■ About this task
Would you filter the listing below so that only lines with the word "function" remain?

■ Available records
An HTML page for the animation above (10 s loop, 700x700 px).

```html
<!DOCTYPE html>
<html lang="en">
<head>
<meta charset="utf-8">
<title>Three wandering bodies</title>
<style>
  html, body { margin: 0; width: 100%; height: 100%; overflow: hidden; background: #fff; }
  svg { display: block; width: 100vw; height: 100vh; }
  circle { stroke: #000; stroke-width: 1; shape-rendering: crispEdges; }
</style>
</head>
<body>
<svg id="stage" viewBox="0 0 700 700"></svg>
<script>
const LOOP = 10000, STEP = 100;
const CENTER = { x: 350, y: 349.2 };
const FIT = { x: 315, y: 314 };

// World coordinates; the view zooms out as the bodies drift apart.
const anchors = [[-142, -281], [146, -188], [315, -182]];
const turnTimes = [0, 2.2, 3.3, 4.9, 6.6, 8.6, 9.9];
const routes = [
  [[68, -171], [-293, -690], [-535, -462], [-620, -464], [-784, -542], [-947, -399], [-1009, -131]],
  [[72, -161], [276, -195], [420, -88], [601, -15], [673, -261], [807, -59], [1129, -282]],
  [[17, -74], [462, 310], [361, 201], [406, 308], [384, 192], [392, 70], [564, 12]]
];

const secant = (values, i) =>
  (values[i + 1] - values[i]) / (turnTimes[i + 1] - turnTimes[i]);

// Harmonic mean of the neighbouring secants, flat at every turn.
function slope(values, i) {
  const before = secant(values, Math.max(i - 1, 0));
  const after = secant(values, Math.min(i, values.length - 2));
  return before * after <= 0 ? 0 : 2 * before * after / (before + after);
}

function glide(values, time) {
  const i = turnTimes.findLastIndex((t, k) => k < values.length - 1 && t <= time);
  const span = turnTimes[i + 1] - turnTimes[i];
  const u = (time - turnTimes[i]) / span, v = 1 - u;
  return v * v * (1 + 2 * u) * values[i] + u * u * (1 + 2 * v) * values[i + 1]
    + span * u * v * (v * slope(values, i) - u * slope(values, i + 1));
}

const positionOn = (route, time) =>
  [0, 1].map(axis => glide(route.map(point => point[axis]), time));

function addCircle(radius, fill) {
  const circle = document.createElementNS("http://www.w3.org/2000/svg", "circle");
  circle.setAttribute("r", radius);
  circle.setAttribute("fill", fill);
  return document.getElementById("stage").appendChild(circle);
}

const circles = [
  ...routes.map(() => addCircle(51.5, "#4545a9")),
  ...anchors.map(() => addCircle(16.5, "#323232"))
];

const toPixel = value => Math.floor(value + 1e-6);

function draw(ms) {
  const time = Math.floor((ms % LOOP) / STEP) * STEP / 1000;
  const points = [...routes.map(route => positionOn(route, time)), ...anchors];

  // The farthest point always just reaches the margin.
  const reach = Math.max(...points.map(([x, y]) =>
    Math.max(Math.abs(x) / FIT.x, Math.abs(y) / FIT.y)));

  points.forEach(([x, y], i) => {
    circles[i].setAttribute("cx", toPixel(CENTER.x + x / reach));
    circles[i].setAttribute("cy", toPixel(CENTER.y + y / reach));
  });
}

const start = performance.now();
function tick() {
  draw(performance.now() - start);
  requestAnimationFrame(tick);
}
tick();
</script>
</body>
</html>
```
---
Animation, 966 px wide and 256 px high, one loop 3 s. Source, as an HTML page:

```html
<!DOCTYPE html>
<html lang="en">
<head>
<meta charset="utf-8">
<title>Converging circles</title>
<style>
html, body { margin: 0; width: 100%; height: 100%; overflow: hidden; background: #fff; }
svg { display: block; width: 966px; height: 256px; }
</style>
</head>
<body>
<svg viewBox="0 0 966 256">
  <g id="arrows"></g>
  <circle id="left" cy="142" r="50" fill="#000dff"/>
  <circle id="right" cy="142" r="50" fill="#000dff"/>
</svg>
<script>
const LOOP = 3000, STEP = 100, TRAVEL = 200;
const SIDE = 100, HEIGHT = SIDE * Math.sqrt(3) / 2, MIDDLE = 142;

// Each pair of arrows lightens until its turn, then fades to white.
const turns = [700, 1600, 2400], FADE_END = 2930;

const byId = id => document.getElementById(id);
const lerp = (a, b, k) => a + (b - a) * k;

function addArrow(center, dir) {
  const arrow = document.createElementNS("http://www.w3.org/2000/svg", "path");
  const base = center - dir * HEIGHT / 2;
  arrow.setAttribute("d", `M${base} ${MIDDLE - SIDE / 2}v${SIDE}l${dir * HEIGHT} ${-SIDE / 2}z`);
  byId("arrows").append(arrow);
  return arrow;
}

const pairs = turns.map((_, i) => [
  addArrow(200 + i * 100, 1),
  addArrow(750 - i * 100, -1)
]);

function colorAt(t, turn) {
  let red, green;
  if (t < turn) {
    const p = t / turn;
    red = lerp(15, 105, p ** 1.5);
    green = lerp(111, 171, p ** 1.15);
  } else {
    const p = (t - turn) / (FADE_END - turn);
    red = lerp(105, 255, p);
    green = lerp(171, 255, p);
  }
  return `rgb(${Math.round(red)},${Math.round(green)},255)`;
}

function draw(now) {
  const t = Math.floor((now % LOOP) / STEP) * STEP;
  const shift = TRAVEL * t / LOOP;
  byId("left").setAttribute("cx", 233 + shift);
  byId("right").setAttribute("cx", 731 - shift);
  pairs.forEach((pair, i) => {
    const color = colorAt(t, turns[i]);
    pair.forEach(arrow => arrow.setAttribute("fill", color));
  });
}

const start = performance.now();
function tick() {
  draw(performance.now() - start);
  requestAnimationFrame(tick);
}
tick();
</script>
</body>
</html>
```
* * *
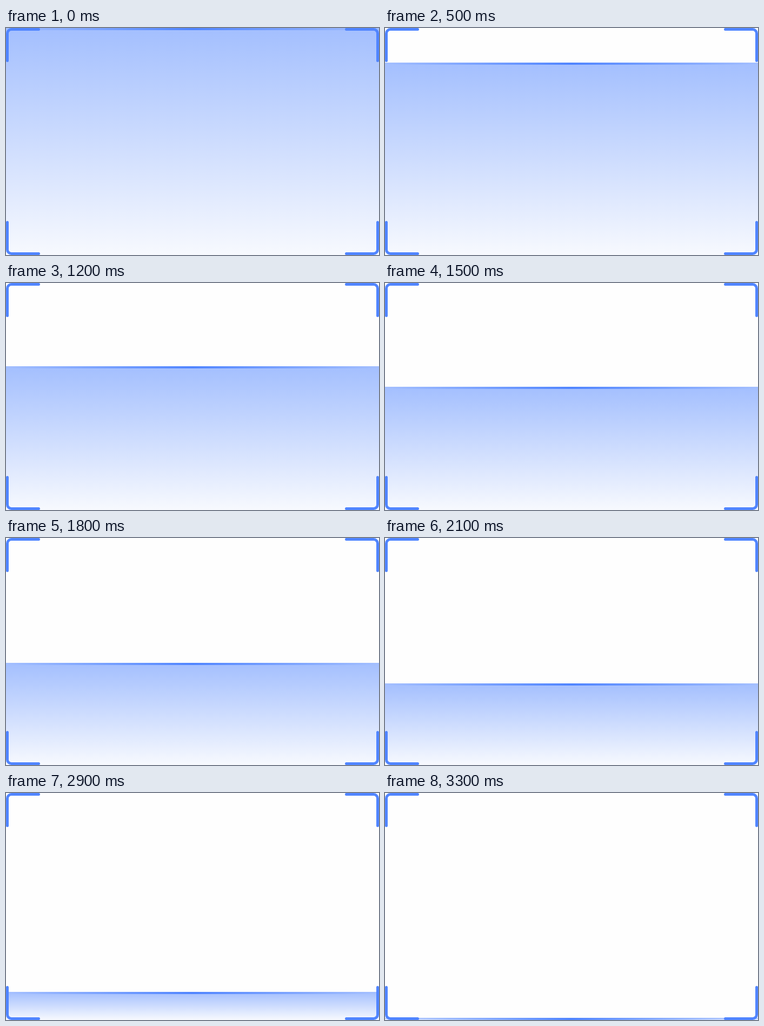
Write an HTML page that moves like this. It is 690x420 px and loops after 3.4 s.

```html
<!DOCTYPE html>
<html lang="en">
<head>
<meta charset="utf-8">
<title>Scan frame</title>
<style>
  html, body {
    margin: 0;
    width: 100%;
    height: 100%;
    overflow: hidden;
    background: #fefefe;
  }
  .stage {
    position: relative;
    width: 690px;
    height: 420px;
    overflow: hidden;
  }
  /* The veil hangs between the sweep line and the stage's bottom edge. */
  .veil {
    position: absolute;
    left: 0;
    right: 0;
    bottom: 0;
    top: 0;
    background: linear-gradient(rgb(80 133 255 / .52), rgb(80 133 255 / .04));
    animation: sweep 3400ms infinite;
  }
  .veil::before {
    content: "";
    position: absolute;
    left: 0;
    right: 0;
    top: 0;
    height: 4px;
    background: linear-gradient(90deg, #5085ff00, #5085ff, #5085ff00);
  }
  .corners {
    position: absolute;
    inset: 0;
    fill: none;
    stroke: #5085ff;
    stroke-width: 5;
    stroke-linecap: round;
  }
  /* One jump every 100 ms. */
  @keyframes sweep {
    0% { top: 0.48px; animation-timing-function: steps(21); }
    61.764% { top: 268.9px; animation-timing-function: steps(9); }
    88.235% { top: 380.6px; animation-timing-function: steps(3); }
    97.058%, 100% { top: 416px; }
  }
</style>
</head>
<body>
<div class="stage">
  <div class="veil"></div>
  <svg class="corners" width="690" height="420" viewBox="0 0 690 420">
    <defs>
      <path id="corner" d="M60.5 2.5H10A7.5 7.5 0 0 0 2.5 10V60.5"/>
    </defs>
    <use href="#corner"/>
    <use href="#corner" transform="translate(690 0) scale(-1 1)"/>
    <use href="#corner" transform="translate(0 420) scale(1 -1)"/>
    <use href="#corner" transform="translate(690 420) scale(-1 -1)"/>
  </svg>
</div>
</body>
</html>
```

■ Written response
function slope(values, i) {
function glide(values, time) {
function addCircle(radius, fill) {
function draw(ms) {
function tick() {
function addArrow(center, dir) {
function colorAt(t, turn) {
function draw(now) {
function tick() {
    0% { top: 0.48px; animation-timing-function: steps(21); }
    61.764% { top: 268.9px; animation-timing-function: steps(9); }
    88.235% { top: 380.6px; animation-timing-function: steps(3); }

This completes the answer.